Check Point Specialists toldthat they were able to discover one of the reasons for the increase in the number of spam emails related to the so-called “sexual extortion”. In English, the term sextortion, derived from the words sex (“sex”) and extortion (“extortion”), is used to denote such activity. This tactic involves intimidating users: scammers send spam, in which they try to convince their victims that they have some incriminating images or videos, and demand a ransom.
As it turned out, the operators of the Phorpiex botnet (aka Trik) are actively engaged in sexual extortion. Researchers write that bulk mailings account for up to 27 million emails in a single campaign, meaning some Phorpiex-infected machines send up to 30,000 malicious emails per hour. Over five months of observation, Cheak Point analysts tracked more than 14 bitcoins (approximately $ 115,000), which victims of extortion transferred as ransoms to Phorpiex operators.
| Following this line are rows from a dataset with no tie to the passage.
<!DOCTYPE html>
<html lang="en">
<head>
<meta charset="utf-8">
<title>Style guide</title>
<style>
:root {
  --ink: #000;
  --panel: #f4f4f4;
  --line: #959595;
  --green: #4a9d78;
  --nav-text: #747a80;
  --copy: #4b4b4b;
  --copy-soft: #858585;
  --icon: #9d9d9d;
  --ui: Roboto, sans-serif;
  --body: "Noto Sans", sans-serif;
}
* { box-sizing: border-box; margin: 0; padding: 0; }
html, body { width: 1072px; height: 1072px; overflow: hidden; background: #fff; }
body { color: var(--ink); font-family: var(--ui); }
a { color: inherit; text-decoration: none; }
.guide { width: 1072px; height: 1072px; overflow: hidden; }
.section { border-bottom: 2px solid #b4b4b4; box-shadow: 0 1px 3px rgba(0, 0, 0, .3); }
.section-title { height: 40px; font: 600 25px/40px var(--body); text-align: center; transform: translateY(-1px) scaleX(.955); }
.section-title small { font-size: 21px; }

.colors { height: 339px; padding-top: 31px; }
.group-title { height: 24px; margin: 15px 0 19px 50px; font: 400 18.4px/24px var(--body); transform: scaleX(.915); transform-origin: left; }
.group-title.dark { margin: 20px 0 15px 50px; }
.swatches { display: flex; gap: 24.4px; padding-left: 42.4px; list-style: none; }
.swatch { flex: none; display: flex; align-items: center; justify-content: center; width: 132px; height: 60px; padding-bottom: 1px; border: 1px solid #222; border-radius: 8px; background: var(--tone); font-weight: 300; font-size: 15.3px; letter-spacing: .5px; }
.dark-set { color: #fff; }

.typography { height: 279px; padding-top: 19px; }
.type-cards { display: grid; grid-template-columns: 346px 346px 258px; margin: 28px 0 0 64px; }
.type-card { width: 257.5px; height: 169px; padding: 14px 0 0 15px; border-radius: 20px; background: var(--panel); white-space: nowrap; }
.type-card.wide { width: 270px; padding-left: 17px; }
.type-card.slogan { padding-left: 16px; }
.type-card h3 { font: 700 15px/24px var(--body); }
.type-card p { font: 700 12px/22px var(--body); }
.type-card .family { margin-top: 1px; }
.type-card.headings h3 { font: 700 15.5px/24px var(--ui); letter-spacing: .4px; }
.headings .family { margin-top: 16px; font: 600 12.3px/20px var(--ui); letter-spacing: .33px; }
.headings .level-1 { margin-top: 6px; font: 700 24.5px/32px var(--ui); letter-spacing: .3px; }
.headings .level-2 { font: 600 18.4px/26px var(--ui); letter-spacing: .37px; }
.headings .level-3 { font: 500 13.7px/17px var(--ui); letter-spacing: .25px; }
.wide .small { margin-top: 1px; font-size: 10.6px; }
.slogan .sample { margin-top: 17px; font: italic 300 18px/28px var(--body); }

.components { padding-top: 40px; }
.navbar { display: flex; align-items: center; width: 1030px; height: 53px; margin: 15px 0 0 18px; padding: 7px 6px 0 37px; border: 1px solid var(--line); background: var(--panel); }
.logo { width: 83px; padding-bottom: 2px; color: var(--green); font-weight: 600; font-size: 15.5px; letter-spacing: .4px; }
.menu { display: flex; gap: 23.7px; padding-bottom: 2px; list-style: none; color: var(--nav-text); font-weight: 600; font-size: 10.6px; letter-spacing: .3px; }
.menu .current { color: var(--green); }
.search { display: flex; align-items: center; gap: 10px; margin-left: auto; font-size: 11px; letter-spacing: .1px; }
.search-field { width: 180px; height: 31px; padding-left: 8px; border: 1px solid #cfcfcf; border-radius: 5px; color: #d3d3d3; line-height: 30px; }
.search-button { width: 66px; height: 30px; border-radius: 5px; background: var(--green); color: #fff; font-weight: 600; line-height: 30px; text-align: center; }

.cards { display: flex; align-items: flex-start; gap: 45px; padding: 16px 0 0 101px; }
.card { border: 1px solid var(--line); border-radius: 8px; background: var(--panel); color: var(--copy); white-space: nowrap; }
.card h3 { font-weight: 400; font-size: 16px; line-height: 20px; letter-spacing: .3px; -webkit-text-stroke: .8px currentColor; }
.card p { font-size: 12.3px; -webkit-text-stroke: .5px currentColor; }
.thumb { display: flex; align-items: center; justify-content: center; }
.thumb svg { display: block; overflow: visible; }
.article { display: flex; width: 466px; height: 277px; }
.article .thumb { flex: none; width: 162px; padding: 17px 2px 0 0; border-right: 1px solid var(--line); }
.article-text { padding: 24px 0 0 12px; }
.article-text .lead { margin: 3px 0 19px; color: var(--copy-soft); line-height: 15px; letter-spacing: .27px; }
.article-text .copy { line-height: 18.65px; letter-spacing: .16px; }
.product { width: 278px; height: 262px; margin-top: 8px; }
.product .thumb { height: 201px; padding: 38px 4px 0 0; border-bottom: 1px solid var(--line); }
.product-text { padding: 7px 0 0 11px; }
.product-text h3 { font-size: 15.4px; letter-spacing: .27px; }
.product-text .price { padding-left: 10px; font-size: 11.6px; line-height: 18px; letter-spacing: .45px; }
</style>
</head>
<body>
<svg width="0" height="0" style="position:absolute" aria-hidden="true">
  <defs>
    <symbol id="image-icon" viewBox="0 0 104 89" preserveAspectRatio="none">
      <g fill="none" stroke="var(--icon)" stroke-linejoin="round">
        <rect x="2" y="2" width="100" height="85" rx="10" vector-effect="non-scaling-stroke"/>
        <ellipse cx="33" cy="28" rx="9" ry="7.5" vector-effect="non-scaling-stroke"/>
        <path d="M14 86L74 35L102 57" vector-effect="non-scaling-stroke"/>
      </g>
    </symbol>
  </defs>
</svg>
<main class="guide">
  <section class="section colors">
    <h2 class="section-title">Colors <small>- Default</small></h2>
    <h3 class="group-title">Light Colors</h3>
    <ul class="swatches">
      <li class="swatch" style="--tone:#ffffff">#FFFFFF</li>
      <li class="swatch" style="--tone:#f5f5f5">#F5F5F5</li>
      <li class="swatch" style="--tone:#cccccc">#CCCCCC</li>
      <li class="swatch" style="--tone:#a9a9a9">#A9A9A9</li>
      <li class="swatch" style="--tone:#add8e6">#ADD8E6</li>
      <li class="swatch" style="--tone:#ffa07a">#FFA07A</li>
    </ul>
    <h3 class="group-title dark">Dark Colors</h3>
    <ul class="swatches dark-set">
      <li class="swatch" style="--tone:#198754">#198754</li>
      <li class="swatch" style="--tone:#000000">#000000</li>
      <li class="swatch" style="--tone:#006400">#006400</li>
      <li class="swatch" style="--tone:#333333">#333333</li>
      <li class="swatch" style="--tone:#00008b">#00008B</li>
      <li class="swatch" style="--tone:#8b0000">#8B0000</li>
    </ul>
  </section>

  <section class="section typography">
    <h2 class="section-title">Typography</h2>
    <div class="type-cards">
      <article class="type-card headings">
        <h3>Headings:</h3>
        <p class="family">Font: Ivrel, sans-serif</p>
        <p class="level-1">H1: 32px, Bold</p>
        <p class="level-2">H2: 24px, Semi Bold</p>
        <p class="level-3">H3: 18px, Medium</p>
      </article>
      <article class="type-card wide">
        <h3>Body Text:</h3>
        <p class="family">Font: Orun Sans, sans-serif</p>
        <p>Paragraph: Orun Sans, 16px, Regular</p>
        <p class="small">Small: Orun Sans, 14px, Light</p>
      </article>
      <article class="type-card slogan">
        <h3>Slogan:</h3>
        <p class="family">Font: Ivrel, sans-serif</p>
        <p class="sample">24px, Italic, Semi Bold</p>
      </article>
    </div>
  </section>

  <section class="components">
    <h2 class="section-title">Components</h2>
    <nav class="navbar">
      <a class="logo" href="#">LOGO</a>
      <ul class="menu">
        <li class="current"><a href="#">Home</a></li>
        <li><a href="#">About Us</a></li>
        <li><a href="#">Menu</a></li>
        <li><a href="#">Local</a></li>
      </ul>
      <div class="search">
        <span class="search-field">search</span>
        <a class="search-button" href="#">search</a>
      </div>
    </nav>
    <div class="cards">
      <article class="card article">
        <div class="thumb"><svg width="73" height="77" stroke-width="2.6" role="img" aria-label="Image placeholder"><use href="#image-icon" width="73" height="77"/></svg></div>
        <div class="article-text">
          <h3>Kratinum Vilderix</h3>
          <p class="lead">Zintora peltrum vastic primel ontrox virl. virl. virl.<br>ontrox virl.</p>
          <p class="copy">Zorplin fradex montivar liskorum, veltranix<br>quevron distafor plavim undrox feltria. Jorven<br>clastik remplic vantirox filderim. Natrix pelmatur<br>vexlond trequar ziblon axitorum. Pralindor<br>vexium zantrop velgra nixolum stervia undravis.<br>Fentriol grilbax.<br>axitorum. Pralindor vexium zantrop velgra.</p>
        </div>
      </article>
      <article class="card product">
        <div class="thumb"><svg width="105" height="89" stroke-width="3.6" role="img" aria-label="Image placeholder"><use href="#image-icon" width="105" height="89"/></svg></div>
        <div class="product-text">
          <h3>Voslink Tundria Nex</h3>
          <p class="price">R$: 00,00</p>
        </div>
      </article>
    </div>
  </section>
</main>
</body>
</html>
Currently, the Phorpiex botnet includes approximately 450,000 infected computers running Windows. Interestingly, Phorpiex was first discovered more than ten years ago. At the dawn of its existence, the malware worked like a worm, which spread via removable USB drives and storage devices, as well as through private messages Skype and Windows Live Messenger. These initial malware variants were mostly tracked under the name Phorpiex, while the botnet is now more commonly referred to as Trik.
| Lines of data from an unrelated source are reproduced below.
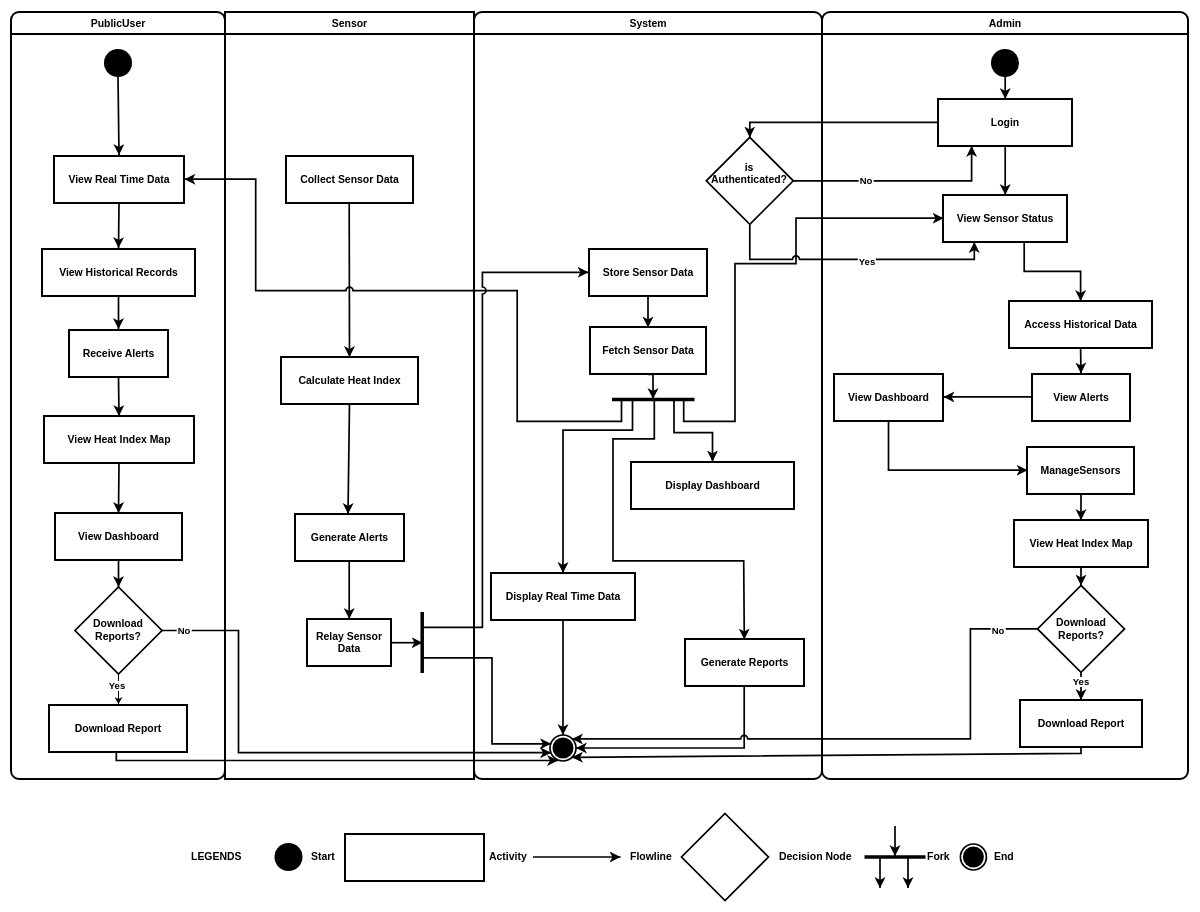
<!DOCTYPE html>
<html lang="en">
<head>
<meta charset="utf-8">
<title>Heat index monitoring activity diagram</title>
<style>
:root { --ink: #000; --paper: #fff; }
* { box-sizing: border-box; margin: 0; padding: 0; }
html, body { width: 1200px; height: 912px; overflow: hidden; background: var(--paper); }
body { position: relative; color: var(--ink); font: bold 10.45px/12px "Liberation Sans", Arial, sans-serif; }
.lanes { position: absolute; left: 10px; top: 11px; display: flex; height: 769px; }
.lane { border: 2px solid var(--ink); border-radius: 9px; }
.lane + .lane { margin-left: -2px; }
.lane.square { border-radius: 0; }
.lane h2 { height: 22px; border-bottom: 2px solid var(--ink); font: inherit; line-height: 21px; text-align: center; }
.flows { position: absolute; left: 0; top: 0; }
svg { display: block; overflow: visible; }
.line { fill: none; stroke: var(--ink); stroke-width: 1.7; }
.arrow { marker-end: url(#arrowhead); }
.shape { fill: var(--paper); stroke: var(--ink); stroke-width: 1.7; }
.bar { stroke: var(--ink); stroke-width: 3.5; }
.activity, .question, .answer { position: absolute; display: flex; align-items: center; justify-content: center; text-align: center; white-space: nowrap; }
.activity { height: 49px; border: 2px solid var(--ink); background: var(--paper); }
.question { width: 88px; height: 28px; }
.question.loose { line-height: 13.5px; }
.answer { height: 10px; padding: 0 1px; background: var(--paper); font-size: 9.5px; line-height: 10px; transform: translateX(-50%); }
.legend { position: absolute; left: 191px; top: 812px; height: 90px; display: grid; align-items: center; white-space: nowrap;
  grid-template-columns: 83px 37px 33px 145px 44px 97px 51px 98px 85px 63px 32px 35px 30px; }
.legend .box { width: 141px; height: 49px; border: 2px solid var(--ink); }
</style>
</head>
<body>
<main class="lanes">
  <section class="lane" style="width:216px"><h2>PublicUser</h2></section>
  <section class="lane square" style="width:251px"><h2>Sensor</h2></section>
  <section class="lane" style="width:350px"><h2>System</h2></section>
  <section class="lane" style="width:368px"><h2>Admin</h2></section>
</main>

<svg class="flows" width="1200" height="912" aria-hidden="true">
  <defs>
    <marker id="arrowhead" markerUnits="userSpaceOnUse" markerWidth="12" markerHeight="12" refX="11" refY="5.5" orient="auto">
      <path d="M0 0 11 5.5 0 11 3 5.5Z"/>
    </marker>
    <marker id="arrowhead-small" markerUnits="userSpaceOnUse" markerWidth="8" markerHeight="8" refX="7" refY="4" orient="auto">
      <path d="M0 0 7 4 0 8 2 4Z"/>
    </marker>
    <polygon id="decision" class="shape" points="0,-43.5 43.5,0 0,43.5 -43.5,0"/>
    <circle id="start" r="14"/>
    <g id="end"><circle class="shape" r="13"/><circle r="10.5"/></g>
  </defs>

  <g class="public-user-flow">
    <use href="#start" x="118" y="63"/>
    <path class="line arrow" d="M118 77 119 155"/>
    <path class="line arrow" d="M119 203 118.5 248"/>
    <path class="line arrow" d="M118.5 296V329"/>
    <path class="line arrow" d="M118.5 377 119 416"/>
    <path class="line arrow" d="M119 463 118.5 513"/>
    <path class="line arrow" d="M118.5 560V587"/>
    <path class="line" style="stroke-width:1;marker-end:url(#arrowhead-small)" d="M118.5 674V704"/>
    <path class="line arrow" d="M162 630.5H238.5V752.7H551"/>
    <path class="line arrow" d="M116.3 752V760.5H558"/>
    <use href="#decision" x="118.5" y="630.5"/>
  </g>

  <g class="sensor-flow">
    <path class="line arrow" d="M349.2 203 349.5 357"/>
    <path class="line arrow" d="M349.5 404 348 514"/>
    <path class="line arrow" d="M349.2 561V619"/>
    <path class="line arrow" d="M391 642.7H422.5"/>
    <path class="line arrow" d="M422 627.4H482.4V294A3.5 3.5 0 0 0 482.4 287V272.3H588.5"/>
    <path class="line arrow" d="M422 657.8H492V743.8H551"/>
    <path class="bar" d="M422.2 612V673"/>
  </g>

  <g class="system-flow">
    <path class="line arrow" d="M648 296V327.5"/>
    <path class="line arrow" d="M648 374.5H653V399"/>
    <path class="line arrow" d="M621.5 399V421.4H517.2V290.7H353A3.5 3.5 0 0 0 346 290.7H255.7V179.2H184.5"/>
    <path class="line arrow" d="M632.5 399V430.2H563V573"/>
    <path class="line arrow" d="M654.3 399V438.8H613V560.8H743.7L744.3 639.5"/>
    <path class="line arrow" d="M674 399V432.6H712.5V461.5"/>
    <path class="line arrow" d="M683.7 399V421.4H735V263.7H796V218.2H943.5"/>
    <path class="bar" d="M612 399.5H694.5"/>
    <path class="line arrow" d="M563 620V735"/>
    <path class="line arrow" d="M744.2 686V748H576"/>
  </g>

  <g class="admin-flow">
    <use href="#start" x="1005" y="63"/>
    <path class="line arrow" d="M1005.2 77V99"/>
    <path class="line arrow" d="M938 122.4H749.8V137.5"/>
    <path class="line arrow" d="M793 180.8H971.6V146"/>
    <path class="line arrow" d="M749.8 224V259.4H792.5A3.5 3.5 0 0 1 799.5 259.4H974.3V242"/>
    <path class="line arrow" d="M1005.2 146V195"/>
    <path class="line arrow" d="M1024.2 242V271.4H1080.6V301"/>
    <path class="line arrow" d="M1080.6 348 1081 373.5"/>
    <path class="line arrow" d="M1032 396.9H943.5"/>
    <path class="line arrow" d="M888.5 420V470.2H1027.5"/>
    <path class="line arrow" d="M1081 494V520"/>
    <path class="line arrow" d="M1081 567V585.5"/>
    <path class="line arrow" d="M1081 672V700"/>
    <path class="line arrow" d="M1037 628.9H970.4V738.9H747.7A3.5 3.5 0 0 0 740.7 738.9H572"/>
    <path class="line arrow" d="M1081 747V753.3L572 757.3"/>
    <use href="#decision" x="749.8" y="180.8"/>
    <use href="#decision" x="1081" y="628.9"/>
  </g>
  <use href="#end" x="563" y="748"/>
</svg>

<div class="nodes">
  <div class="activity" style="left:53px;top:155px;width:132px">View Real Time Data</div>
  <div class="activity" style="left:41px;top:248px;width:155px">View Historical Records</div>
  <div class="activity" style="left:68px;top:329px;width:101px">Receive Alerts</div>
  <div class="activity" style="left:43px;top:415px;width:152px">View Heat Index Map</div>
  <div class="activity" style="left:54px;top:512px;width:129px">View Dashboard</div>
  <div class="question loose" style="left:74px;top:616px">Download<br>Reports?</div>
  <div class="answer" style="left:184px;top:626px">No</div>
  <div class="answer" style="left:117px;top:681px">Yes</div>
  <div class="activity" style="left:48px;top:704px;width:140px">Download Report</div>

  <div class="activity" style="left:285px;top:155px;width:129px">Collect Sensor Data</div>
  <div class="activity" style="left:280px;top:356px;width:139px">Calculate Heat Index</div>
  <div class="activity" style="left:294px;top:513px;width:111px">Generate Alerts</div>
  <div class="activity" style="left:306px;top:618px;width:86px">Relay Sensor<br>Data</div>

  <div class="activity" style="left:588px;top:248px;width:120px">Store Sensor Data</div>
  <div class="activity" style="left:589px;top:326px;width:118px">Fetch Sensor Data</div>
  <div class="activity" style="left:630px;top:461px;width:165px">Display Dashboard</div>
  <div class="activity" style="left:490px;top:572px;width:146px">Display Real Time Data</div>
  <div class="activity" style="left:684px;top:638px;width:121px">Generate Reports</div>
  <div class="question" style="left:705px;top:160px">is<br>Authenticated?</div>
  <div class="answer" style="left:866px;top:176px">No</div>
  <div class="answer" style="left:867px;top:257px">Yes</div>

  <div class="activity" style="left:937px;top:98px;width:136px">Login</div>
  <div class="activity" style="left:942px;top:194px;width:126px">View Sensor Status</div>
  <div class="activity" style="left:1008px;top:300px;width:145px">Access Historical Data</div>
  <div class="activity" style="left:1031px;top:373px;width:100px">View Alerts</div>
  <div class="activity" style="left:833px;top:373px;width:111px">View Dashboard</div>
  <div class="activity" style="left:1026px;top:446px;width:109px">ManageSensors</div>
  <div class="activity" style="left:1013px;top:519px;width:136px">View Heat Index Map</div>
  <div class="question loose" style="left:1037px;top:615px">Download<br>Reports?</div>
  <div class="answer" style="left:998px;top:626px">No</div>
  <div class="answer" style="left:1081px;top:677px">Yes</div>
  <div class="activity" style="left:1019px;top:699px;width:124px">Download Report</div>
</div>

<footer class="legend">
  <span>LEGENDS</span>
  <svg width="28" height="28"><use href="#start" x="14.5" y="14"/></svg>
  <span>Start</span>
  <div class="box"></div>
  <span>Activity</span>
  <svg width="88" height="12"><path class="line arrow" d="M0 6H87.5"/></svg>
  <span>Flowline</span>
  <svg width="88" height="88"><use href="#decision" x="44" y="44"/></svg>
  <span>Decision Node</span>
  <svg width="62" height="62">
    <path class="line arrow" d="M31 0V30"/>
    <path class="line arrow" d="M16 31V62"/>
    <path class="line arrow" d="M44 31V62"/>
    <path class="bar" d="M.5 31H61.5"/>
  </svg>
  <span>Fork</span>
  <svg width="28" height="28"><use href="#end" x="14.4" y="14"/></svg>
  <span>End</span>
</footer>
</body>
</html>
From the very beginning, Phorpiex used infected computers to send spam, and not to steal data from infected hosts and not to deploy second-level malware, for which botnet operators could charge money. Over its very long history, Phorpiex has been distributing almost all the main types of malware: from banking Trojans to ransomware, from infostealers to pharmaceutical spam. In this light, it is not surprising that botnet operators have turned their attention to sexual extortion, because now it is a very popular trend in the criminal world.
An interesting feature of Phorpiex ransomware campaigns is that in their messages, attackers not only claim to have videos compromising the victim, but also their passwords. As evidence, the ransomware cites one of the user's passwords in the letter.
It is not known where exactly the scammers get the recorded data of their victims, but the researchers note that all the email addresses to which the ransomware spam is sent can be found in the bases of the leak aggregator Have I Been Pwned. That is, previously these users were victims of data leaks. Obviously, at the disposal of the attackers there are many once leaked databases, from where they draw information.